>>>>

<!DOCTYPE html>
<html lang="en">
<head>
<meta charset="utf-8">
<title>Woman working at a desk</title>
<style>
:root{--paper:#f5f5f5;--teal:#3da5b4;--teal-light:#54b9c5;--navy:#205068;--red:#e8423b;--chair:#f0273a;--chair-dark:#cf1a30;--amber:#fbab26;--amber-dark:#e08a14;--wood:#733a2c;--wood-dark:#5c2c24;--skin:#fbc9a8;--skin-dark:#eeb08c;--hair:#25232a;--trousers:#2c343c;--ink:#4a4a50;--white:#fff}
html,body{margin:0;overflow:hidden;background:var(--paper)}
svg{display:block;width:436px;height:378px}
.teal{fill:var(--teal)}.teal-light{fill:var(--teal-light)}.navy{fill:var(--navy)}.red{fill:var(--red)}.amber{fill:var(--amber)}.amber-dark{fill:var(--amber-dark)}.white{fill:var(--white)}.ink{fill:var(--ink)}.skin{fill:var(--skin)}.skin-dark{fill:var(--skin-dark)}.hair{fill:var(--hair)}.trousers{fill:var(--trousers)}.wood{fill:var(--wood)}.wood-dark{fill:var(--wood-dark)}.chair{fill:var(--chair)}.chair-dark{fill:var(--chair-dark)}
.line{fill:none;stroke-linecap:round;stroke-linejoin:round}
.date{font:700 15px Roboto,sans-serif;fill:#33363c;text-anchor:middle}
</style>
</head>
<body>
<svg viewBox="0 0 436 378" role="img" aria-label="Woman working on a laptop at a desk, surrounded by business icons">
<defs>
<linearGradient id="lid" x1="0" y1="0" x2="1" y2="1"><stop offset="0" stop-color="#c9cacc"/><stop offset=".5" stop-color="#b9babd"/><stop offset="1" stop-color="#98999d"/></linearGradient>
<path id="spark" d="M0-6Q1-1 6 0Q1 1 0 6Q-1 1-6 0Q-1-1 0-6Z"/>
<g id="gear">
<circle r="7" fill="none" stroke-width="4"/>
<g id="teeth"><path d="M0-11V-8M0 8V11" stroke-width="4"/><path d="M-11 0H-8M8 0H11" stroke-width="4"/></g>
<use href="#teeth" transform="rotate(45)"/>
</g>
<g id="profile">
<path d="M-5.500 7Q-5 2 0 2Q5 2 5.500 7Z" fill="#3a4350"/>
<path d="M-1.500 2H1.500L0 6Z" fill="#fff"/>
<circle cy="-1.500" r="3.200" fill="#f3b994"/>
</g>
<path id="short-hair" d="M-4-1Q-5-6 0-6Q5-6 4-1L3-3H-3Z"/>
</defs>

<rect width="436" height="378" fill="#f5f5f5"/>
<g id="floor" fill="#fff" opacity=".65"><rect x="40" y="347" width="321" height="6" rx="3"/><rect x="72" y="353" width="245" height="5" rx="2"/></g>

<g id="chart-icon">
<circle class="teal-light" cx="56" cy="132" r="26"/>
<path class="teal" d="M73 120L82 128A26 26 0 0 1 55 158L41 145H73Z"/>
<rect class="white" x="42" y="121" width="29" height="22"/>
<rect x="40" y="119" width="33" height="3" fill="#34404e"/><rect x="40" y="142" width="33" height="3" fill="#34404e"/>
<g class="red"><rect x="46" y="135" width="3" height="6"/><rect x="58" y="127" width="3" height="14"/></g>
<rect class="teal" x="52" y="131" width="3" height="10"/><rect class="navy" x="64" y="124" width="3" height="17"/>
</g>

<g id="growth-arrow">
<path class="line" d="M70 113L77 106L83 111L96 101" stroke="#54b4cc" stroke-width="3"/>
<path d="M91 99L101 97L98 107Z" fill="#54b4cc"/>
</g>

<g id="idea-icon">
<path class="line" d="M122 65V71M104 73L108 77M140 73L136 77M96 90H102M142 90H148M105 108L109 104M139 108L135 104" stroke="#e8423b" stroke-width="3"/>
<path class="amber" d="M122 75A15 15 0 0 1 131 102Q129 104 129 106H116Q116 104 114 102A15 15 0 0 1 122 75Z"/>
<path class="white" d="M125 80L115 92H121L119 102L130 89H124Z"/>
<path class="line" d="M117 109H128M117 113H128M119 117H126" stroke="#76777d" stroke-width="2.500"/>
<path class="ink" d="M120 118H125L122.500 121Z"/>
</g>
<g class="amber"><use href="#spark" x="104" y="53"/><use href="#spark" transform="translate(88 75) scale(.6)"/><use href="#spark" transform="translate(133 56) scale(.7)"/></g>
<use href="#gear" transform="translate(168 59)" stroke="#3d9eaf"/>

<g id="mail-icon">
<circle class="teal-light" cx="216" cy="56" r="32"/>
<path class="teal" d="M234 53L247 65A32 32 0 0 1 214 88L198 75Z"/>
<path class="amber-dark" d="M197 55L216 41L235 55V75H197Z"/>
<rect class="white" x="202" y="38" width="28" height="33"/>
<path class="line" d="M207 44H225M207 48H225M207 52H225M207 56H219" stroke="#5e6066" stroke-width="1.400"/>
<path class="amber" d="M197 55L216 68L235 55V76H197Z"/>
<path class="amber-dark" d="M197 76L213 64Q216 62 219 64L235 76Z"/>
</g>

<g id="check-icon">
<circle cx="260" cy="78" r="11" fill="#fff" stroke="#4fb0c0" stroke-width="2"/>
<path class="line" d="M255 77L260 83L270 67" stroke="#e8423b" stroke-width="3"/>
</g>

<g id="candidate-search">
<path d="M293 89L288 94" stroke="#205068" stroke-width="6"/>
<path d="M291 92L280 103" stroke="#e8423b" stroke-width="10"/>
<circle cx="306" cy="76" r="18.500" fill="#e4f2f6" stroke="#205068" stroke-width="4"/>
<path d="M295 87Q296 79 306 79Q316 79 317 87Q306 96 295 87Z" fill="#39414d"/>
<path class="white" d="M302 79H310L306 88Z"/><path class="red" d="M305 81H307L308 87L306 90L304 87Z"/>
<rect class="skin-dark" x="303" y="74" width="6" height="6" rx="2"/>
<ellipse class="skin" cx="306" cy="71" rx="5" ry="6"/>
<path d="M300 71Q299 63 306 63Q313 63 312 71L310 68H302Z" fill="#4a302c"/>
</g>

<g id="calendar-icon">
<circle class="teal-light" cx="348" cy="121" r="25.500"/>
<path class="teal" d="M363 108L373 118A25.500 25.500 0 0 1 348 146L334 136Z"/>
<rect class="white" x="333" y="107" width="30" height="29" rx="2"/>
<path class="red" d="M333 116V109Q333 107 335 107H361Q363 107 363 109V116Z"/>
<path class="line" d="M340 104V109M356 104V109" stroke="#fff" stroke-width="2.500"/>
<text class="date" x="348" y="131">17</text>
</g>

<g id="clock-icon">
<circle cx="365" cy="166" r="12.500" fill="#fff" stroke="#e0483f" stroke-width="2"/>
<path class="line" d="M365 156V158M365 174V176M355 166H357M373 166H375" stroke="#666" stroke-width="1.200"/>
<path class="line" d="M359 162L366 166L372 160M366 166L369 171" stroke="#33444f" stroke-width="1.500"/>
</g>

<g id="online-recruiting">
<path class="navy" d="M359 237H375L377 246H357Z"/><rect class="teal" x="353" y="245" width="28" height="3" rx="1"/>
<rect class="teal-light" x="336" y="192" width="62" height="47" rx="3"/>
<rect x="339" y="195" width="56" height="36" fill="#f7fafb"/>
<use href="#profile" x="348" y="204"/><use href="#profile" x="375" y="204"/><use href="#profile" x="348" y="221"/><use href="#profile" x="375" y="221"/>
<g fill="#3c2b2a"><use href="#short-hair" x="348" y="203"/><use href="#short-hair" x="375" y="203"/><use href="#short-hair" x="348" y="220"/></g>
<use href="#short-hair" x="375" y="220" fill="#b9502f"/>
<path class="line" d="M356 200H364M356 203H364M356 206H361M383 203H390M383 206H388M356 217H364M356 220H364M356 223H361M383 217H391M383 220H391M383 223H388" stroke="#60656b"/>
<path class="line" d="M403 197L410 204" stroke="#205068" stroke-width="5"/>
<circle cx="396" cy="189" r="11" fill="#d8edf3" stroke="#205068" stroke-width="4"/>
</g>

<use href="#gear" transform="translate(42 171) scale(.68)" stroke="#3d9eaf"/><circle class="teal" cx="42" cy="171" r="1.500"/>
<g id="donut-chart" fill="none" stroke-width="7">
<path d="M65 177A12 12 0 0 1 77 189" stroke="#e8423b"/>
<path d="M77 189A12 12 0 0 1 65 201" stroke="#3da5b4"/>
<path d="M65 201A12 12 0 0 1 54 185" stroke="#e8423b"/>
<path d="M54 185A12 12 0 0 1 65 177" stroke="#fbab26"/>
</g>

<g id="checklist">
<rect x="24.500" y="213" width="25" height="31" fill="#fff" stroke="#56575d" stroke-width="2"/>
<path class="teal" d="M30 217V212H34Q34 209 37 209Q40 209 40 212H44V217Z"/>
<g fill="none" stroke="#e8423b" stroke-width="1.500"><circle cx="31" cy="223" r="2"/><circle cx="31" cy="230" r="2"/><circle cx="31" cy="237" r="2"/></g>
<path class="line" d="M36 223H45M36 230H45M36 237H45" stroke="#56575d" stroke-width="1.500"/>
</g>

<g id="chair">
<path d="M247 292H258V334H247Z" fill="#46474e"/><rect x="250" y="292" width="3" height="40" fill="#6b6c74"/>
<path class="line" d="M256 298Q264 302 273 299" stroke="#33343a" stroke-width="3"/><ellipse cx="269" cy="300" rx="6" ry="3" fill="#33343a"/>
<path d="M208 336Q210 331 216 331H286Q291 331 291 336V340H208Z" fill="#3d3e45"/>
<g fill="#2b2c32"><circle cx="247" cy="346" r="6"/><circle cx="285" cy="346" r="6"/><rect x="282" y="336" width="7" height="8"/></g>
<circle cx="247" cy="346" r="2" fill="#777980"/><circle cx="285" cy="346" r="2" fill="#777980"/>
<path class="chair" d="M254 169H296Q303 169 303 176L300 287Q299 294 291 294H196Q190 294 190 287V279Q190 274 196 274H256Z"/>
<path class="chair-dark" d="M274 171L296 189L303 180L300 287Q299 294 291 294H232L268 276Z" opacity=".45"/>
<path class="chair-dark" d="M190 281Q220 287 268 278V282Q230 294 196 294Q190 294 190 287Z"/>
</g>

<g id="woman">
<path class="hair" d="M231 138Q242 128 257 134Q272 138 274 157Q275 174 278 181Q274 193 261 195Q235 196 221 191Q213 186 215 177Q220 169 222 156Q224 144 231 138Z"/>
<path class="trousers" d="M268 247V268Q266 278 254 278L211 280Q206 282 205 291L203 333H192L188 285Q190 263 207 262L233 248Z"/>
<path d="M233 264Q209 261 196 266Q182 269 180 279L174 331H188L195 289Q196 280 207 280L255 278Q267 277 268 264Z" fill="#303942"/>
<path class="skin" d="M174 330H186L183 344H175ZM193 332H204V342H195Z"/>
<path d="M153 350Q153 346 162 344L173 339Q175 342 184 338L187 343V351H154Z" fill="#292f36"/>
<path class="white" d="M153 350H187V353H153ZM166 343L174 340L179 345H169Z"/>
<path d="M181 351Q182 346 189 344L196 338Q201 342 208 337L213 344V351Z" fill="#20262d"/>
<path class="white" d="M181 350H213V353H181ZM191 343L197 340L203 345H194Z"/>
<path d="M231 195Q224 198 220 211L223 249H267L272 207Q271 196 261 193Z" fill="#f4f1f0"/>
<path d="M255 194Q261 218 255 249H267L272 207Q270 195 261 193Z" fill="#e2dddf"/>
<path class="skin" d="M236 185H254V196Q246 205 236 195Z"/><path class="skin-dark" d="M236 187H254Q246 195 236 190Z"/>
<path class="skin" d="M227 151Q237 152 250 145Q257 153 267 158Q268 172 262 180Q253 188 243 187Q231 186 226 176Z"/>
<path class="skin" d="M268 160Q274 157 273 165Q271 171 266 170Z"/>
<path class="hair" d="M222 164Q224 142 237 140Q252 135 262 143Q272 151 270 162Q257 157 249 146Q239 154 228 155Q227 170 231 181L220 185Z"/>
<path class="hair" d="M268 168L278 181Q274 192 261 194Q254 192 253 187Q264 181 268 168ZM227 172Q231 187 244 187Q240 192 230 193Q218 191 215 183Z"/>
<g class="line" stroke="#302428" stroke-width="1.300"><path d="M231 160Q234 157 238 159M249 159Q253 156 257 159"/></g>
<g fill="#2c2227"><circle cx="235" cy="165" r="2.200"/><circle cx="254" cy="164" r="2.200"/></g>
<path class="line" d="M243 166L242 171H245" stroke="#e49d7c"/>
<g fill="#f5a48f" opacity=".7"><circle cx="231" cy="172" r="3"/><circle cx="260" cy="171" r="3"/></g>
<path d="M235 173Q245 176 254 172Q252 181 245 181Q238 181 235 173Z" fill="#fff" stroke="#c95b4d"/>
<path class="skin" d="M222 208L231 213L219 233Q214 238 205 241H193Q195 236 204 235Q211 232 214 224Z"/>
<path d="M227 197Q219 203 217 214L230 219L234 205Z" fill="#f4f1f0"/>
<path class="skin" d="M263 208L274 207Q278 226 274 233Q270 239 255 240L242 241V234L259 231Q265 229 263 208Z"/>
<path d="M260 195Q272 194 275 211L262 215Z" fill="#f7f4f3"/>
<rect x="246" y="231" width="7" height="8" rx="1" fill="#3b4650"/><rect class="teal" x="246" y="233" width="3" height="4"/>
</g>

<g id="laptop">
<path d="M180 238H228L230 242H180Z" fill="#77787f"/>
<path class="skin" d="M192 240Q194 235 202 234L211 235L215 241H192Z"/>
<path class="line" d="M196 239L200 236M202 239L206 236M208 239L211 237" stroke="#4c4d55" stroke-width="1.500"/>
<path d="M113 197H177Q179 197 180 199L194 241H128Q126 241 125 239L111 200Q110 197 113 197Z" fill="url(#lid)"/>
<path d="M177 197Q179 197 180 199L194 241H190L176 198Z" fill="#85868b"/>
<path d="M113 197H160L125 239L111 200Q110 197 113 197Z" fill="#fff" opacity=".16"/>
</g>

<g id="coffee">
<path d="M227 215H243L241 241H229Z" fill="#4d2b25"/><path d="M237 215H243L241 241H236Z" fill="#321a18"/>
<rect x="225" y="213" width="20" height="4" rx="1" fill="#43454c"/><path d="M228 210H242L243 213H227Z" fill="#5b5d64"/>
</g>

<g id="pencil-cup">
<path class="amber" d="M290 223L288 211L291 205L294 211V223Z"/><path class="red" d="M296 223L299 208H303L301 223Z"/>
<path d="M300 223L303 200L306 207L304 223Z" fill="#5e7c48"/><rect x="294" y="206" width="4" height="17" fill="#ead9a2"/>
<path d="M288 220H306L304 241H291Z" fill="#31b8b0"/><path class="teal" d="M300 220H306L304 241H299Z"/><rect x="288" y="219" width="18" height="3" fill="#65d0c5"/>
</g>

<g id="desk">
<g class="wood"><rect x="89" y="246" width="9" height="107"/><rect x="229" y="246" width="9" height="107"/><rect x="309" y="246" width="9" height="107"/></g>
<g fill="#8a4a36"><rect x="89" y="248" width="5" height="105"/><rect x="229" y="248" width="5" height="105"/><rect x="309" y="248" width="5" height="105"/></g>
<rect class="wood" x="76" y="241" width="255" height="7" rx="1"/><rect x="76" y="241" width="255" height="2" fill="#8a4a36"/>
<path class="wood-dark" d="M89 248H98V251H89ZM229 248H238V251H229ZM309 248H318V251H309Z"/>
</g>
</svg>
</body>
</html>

<<<<
>>>>

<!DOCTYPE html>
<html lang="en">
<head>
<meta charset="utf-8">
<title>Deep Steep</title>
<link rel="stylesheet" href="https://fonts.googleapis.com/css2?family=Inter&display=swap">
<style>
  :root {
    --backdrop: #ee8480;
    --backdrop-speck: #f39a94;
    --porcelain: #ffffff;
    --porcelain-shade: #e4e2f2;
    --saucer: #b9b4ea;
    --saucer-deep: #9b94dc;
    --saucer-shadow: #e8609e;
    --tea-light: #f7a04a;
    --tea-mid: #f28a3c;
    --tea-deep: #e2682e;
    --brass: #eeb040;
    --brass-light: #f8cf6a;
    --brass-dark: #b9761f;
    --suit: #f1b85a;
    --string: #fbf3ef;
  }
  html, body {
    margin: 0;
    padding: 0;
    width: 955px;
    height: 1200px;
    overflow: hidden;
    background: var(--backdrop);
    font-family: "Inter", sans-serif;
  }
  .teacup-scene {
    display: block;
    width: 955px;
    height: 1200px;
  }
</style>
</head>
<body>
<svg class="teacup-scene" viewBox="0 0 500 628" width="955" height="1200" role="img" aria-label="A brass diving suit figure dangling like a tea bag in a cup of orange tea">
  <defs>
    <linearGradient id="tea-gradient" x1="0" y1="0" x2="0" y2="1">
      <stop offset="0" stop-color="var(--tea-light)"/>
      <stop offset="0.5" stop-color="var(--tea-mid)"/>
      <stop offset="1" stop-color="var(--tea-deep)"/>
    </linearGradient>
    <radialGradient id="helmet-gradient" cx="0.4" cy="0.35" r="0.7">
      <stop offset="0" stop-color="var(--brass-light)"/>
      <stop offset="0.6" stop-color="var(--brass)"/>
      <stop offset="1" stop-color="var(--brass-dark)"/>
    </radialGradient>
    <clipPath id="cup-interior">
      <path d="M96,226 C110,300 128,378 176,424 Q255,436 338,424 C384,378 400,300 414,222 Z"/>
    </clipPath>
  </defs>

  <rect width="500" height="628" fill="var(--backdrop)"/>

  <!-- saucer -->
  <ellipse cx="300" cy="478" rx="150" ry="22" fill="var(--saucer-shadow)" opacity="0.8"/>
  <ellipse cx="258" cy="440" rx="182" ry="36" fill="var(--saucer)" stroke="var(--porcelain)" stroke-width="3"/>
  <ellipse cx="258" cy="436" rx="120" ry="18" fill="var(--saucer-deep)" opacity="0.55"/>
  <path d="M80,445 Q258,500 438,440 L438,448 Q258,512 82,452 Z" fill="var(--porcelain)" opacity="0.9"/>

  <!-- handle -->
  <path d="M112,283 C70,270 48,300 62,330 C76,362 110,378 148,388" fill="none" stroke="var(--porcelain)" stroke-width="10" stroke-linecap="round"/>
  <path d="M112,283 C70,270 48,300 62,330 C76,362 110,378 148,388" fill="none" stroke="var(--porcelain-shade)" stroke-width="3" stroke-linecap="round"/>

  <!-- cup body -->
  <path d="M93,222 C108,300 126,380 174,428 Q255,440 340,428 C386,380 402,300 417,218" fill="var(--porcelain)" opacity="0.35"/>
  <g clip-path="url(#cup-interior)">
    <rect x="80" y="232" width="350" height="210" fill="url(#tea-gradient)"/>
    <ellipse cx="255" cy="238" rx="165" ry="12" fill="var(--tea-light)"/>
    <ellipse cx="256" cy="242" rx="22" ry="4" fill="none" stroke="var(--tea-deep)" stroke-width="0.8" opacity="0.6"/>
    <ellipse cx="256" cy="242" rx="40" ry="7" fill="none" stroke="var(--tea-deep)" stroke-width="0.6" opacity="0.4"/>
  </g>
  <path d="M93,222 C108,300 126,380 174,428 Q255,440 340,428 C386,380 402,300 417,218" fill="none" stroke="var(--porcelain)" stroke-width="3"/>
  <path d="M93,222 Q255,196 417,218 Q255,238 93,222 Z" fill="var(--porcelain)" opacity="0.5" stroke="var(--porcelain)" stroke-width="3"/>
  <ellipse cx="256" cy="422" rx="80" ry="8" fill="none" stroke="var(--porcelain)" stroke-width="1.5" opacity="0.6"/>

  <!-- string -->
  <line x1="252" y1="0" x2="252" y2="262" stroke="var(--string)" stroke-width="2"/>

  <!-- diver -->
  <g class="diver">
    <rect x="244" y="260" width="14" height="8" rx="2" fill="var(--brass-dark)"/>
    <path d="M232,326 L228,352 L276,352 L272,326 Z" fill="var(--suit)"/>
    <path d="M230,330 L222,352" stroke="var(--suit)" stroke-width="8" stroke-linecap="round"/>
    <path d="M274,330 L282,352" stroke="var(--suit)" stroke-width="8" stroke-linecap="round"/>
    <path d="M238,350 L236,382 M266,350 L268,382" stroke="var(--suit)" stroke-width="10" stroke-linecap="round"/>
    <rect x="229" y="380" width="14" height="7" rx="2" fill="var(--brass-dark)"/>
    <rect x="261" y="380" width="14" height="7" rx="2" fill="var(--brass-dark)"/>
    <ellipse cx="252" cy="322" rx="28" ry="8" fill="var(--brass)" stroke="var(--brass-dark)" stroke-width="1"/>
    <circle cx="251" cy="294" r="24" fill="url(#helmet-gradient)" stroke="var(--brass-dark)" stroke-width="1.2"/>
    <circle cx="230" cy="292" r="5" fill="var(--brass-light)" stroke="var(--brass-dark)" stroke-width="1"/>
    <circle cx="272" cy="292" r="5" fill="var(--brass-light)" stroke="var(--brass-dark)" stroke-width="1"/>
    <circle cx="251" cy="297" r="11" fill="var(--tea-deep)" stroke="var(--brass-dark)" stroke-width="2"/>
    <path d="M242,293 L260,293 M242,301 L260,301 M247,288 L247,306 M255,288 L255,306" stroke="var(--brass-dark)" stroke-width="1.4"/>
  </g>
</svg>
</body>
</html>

<<<<
>>>>

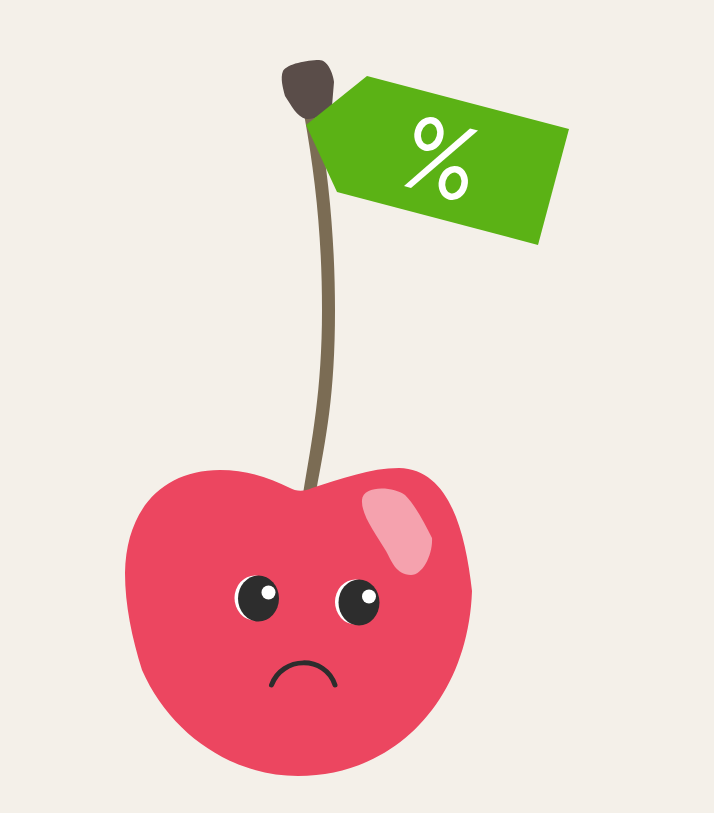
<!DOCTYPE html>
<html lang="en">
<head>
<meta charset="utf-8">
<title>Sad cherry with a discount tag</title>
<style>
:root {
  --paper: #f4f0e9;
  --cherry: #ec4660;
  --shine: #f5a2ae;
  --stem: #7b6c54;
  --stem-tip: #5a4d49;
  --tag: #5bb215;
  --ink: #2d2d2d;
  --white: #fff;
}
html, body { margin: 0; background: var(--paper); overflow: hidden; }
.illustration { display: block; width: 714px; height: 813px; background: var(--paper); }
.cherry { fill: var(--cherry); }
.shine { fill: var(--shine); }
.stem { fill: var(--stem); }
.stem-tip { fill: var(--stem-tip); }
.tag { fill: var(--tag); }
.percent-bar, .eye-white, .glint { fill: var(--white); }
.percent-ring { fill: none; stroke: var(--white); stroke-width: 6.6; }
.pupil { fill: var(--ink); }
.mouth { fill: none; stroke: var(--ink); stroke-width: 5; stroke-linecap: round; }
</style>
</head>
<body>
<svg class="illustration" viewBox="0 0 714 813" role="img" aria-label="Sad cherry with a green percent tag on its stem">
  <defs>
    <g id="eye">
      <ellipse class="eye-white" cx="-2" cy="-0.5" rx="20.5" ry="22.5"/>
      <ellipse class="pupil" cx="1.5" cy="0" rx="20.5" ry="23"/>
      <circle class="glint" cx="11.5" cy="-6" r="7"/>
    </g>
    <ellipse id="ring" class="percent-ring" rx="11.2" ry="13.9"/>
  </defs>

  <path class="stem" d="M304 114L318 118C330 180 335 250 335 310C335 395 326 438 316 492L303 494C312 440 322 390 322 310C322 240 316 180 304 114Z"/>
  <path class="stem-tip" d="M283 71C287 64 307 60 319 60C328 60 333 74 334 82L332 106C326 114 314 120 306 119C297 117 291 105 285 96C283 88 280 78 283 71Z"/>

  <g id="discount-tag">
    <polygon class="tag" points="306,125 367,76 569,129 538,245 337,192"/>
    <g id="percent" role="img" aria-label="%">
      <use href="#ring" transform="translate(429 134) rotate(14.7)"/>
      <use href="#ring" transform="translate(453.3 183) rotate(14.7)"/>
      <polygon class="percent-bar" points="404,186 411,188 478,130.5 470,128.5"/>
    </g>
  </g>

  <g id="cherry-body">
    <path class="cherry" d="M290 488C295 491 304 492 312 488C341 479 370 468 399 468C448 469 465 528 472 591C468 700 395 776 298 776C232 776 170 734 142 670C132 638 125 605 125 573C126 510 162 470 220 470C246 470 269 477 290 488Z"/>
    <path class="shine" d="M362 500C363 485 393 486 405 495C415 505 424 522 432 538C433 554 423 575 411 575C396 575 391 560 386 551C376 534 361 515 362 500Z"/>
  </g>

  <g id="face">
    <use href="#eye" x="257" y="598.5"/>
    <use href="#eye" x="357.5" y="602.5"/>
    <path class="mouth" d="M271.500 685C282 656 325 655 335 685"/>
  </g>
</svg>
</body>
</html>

<<<<

## INSTRUCTIONS FOR THE TASK
Working from the material above, state how many lines contain "string"; give only the number.

## TASK OUTPUT
3